What’s interesting is that in the Diagnostic and Statistic Manual of Mental Disorders, which was published by the American Psychiatric Association, stimming is listed as one of the five main diagnostic criteria for autism spectrum disorder.

Most people are stimming in one way or another. So, is this condition always related to autism? Let’s find out!

Stimming is NOT always a sign that you’re autistic

Stimming is NOT always a sign that you’re suffering from autism. Young children, such as infants and toddlers, are often engaged in stimming behaviors. It could be part of their development phase. As they get older, those behaviors will usually disappear.

It’s also not a secret that, in some situations, stimming can become harmful. That’s when support professionals or parents must step in.

Many autistic people stim

A lot of people who suffer from autism also have stimming behaviors, which is one of the arguments for the misunderstanding that stimming might also be related to autism. In fact, autistic people stim because it helps them adapt to the situation and cope with it better, according to their reports. Sadly or not, stimming could be the only way for a person to regulate and keep all together.

Autism: the basics

Autism is also known as Autism Spectrum Disorder (ASD), and it’s a neurodevelopmental disorder that has an impact on the patient’s social interactions, communication, as well as behavior.
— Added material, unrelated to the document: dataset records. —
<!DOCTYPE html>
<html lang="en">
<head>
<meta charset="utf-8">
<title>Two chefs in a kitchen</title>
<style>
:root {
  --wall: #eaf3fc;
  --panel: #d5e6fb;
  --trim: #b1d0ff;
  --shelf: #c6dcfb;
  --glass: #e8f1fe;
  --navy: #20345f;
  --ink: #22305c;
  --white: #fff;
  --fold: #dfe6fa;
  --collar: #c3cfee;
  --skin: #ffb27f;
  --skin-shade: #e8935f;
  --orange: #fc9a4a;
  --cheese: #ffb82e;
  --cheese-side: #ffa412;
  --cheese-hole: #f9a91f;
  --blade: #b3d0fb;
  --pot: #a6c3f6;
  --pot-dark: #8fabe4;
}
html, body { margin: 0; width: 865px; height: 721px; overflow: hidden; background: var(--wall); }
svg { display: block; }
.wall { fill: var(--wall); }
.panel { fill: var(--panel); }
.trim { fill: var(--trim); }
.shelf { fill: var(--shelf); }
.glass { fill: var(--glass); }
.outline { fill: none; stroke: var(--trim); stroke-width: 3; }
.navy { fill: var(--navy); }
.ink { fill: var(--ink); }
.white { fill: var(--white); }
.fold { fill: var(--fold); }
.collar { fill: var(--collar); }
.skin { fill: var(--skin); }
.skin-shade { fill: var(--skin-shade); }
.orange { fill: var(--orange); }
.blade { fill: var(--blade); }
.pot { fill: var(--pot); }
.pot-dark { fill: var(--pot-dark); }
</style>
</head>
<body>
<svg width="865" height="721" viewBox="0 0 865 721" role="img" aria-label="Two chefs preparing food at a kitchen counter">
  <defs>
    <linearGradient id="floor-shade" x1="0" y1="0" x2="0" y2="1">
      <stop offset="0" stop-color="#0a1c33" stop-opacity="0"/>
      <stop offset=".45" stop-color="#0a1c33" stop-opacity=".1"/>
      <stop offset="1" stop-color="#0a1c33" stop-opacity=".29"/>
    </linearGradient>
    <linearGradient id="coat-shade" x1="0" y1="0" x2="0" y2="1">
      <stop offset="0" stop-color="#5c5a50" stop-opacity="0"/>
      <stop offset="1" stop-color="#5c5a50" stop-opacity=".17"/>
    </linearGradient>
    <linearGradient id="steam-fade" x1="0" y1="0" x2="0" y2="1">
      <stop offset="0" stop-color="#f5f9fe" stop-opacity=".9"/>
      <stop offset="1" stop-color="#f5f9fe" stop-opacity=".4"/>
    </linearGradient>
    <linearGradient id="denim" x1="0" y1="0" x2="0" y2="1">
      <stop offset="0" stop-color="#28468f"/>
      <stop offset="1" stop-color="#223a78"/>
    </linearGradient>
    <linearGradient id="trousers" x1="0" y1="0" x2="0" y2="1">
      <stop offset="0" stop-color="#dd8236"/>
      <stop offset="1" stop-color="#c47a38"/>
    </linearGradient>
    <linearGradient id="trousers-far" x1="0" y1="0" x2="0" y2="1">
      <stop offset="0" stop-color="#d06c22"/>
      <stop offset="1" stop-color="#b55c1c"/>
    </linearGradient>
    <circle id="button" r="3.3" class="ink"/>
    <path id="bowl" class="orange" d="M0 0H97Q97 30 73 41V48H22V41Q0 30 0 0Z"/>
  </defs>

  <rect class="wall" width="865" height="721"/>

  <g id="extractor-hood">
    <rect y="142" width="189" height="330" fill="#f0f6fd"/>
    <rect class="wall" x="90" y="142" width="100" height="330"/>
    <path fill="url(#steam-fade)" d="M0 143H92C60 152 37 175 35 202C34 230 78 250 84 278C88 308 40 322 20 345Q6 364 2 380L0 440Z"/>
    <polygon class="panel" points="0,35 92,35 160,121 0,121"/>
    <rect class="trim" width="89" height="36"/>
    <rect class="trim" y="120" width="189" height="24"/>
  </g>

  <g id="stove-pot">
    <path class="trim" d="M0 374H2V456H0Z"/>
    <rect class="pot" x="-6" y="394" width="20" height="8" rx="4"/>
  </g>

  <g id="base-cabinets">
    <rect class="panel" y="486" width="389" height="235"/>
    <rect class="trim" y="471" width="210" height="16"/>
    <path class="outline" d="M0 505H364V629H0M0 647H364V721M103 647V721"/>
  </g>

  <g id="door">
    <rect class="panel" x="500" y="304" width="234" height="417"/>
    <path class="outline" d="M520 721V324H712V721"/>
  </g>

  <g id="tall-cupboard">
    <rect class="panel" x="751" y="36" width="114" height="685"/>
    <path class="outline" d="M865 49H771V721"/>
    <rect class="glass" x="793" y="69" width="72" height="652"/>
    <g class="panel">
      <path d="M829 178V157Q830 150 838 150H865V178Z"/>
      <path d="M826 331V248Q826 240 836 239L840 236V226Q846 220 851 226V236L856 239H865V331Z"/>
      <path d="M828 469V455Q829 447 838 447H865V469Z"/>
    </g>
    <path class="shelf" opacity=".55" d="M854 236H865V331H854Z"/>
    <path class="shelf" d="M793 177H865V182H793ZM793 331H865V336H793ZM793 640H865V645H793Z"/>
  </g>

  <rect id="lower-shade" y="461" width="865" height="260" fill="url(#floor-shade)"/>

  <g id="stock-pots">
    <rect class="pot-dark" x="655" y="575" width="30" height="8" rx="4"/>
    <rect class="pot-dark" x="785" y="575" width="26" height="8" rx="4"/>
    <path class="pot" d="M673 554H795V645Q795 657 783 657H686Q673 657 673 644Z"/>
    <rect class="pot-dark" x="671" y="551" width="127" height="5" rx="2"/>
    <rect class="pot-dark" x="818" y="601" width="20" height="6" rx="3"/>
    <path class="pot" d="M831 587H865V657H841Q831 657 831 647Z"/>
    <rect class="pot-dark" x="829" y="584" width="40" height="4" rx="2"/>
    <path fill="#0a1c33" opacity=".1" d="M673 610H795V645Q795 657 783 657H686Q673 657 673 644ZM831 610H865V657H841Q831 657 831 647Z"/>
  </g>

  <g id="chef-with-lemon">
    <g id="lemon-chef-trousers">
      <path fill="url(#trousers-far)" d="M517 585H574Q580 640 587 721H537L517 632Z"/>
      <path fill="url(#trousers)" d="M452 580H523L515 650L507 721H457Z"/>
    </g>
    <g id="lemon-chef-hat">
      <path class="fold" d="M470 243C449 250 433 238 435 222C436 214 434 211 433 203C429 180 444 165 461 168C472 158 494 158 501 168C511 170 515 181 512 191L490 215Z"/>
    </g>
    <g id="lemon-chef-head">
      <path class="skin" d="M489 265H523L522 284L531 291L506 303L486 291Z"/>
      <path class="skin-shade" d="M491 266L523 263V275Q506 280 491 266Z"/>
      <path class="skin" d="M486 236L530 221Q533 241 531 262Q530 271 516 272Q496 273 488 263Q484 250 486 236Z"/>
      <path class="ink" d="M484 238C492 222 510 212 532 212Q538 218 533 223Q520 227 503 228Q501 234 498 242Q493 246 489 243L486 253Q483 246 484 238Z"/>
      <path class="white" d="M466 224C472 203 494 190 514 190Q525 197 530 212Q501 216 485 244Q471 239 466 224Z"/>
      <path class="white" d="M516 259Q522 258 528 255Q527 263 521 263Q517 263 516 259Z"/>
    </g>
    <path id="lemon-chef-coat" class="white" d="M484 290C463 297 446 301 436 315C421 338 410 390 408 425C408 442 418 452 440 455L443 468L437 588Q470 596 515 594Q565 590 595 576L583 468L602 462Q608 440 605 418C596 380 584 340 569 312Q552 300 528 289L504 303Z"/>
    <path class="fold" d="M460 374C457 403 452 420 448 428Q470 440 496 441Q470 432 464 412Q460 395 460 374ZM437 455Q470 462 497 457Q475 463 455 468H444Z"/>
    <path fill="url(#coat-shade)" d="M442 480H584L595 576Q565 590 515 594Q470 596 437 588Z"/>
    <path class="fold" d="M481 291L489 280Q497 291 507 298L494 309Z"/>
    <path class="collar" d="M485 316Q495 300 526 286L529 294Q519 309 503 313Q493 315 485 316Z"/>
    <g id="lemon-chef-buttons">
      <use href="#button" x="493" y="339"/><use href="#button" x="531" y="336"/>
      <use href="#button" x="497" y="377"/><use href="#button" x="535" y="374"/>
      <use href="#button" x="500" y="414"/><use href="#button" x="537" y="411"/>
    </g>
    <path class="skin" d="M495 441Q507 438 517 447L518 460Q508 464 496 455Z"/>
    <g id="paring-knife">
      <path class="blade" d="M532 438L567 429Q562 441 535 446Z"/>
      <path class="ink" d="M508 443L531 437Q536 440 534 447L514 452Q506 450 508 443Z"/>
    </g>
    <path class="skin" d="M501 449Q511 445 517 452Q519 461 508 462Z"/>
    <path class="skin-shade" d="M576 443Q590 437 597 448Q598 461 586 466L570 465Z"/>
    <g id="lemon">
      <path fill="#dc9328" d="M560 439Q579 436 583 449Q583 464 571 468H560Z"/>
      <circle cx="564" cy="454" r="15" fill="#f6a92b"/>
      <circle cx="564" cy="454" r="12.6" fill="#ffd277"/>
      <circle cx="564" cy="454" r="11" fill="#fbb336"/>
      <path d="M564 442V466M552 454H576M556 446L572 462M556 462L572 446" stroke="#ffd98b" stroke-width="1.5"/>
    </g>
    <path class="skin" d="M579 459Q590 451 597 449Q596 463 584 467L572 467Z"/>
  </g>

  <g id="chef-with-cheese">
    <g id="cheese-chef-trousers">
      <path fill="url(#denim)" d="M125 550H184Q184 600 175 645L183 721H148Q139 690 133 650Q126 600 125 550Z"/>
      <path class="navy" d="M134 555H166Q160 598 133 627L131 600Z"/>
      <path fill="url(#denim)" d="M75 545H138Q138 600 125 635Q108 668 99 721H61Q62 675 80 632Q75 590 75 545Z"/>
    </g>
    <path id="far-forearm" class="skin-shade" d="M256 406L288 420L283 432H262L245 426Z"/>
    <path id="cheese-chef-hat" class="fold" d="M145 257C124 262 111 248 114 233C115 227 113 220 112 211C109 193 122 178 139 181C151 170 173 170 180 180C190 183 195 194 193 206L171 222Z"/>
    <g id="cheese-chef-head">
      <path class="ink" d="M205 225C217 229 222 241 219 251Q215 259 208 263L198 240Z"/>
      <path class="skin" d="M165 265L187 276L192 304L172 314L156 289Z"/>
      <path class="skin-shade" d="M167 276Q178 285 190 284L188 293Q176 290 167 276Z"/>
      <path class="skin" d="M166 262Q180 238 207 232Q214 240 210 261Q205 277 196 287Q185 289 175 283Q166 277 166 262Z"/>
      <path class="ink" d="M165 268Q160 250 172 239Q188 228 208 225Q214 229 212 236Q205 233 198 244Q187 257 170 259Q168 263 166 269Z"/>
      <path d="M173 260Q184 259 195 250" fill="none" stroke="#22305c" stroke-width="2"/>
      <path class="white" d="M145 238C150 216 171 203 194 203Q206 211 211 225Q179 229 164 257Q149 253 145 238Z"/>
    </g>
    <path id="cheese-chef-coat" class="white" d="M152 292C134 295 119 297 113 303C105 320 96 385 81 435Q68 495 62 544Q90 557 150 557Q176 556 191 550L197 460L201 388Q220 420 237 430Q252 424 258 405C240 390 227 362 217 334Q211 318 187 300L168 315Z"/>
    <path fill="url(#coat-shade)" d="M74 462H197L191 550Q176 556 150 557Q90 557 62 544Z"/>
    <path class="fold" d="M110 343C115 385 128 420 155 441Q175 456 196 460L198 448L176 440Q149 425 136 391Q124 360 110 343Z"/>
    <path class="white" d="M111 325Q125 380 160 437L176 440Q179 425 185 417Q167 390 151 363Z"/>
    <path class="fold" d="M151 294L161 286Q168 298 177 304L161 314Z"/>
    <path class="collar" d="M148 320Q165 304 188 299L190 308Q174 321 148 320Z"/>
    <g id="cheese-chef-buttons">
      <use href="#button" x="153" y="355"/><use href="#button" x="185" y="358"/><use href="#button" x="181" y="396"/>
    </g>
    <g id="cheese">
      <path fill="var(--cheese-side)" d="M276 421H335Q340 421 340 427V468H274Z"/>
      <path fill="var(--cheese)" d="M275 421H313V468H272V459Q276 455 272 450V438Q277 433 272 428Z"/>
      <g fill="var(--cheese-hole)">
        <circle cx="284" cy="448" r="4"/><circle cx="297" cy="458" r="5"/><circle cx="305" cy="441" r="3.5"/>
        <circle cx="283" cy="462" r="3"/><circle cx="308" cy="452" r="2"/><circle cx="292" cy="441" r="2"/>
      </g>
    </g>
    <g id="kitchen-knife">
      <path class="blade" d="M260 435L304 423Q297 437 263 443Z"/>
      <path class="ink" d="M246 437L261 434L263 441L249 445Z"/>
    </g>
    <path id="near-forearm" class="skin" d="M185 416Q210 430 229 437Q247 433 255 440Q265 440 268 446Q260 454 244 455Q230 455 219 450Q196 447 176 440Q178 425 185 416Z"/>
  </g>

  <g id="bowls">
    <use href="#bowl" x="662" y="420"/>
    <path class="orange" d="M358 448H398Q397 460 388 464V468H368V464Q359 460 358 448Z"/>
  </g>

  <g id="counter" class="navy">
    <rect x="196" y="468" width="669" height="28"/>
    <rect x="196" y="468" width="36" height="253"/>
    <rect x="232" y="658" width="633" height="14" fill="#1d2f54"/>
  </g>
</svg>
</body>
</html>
While the condition isn’t life-threatening, it can make a serious impact on the life and well-being of the individual.

Autism usually appears in early childhood and can last throughout a person’s lifetime.

The symptoms of autism can vary from person to person but usually fall into two big categories:

Social challenges

Those who suffer from autism often have trouble when it comes to communicating with others. They may even struggle to maintain eye contact, using nonverbal cues such as gestures, and engaging in usual back-and-forth conversations. These people might also have difficulties in developing and maintaining relationships.

Repetitive behaviors and loss of interest

People who suffer from autism may engage in repetitive behaviors like rocking, hand-flapping, or echolalia (repeating words or phrases).

Unfortunately, there is no known cure for autism. Instead, there are various interventions and therapies available that can help patients manage their symptoms and improve their lives.

It is possible for individuals who suffer from autism to reach their full potential. Education and support services can provide help for that matter. Special education programs can turn out to be essential to help autism patients.

Each person who has autism is unique, as we’re talking about a spectrum. If early diagnosis and intervention kick in, the outcomes for those with autism can significantly improve.

Let’s face it: a lot of us practice stimming behaviors. When we’re anxious, we’re tapping our foot. When we’re happy, we sing a song or whistle, especially if we’re alone in the house. It doesn’t automatically mean that we’re autistic, contrary to what some people might believe.


Tommy’s hobby has always been playing video games. He enjoys competing in video games tournaments and writing about his experience. It’s not a big surprise that he mostly covers the latest trends from the gaming industry.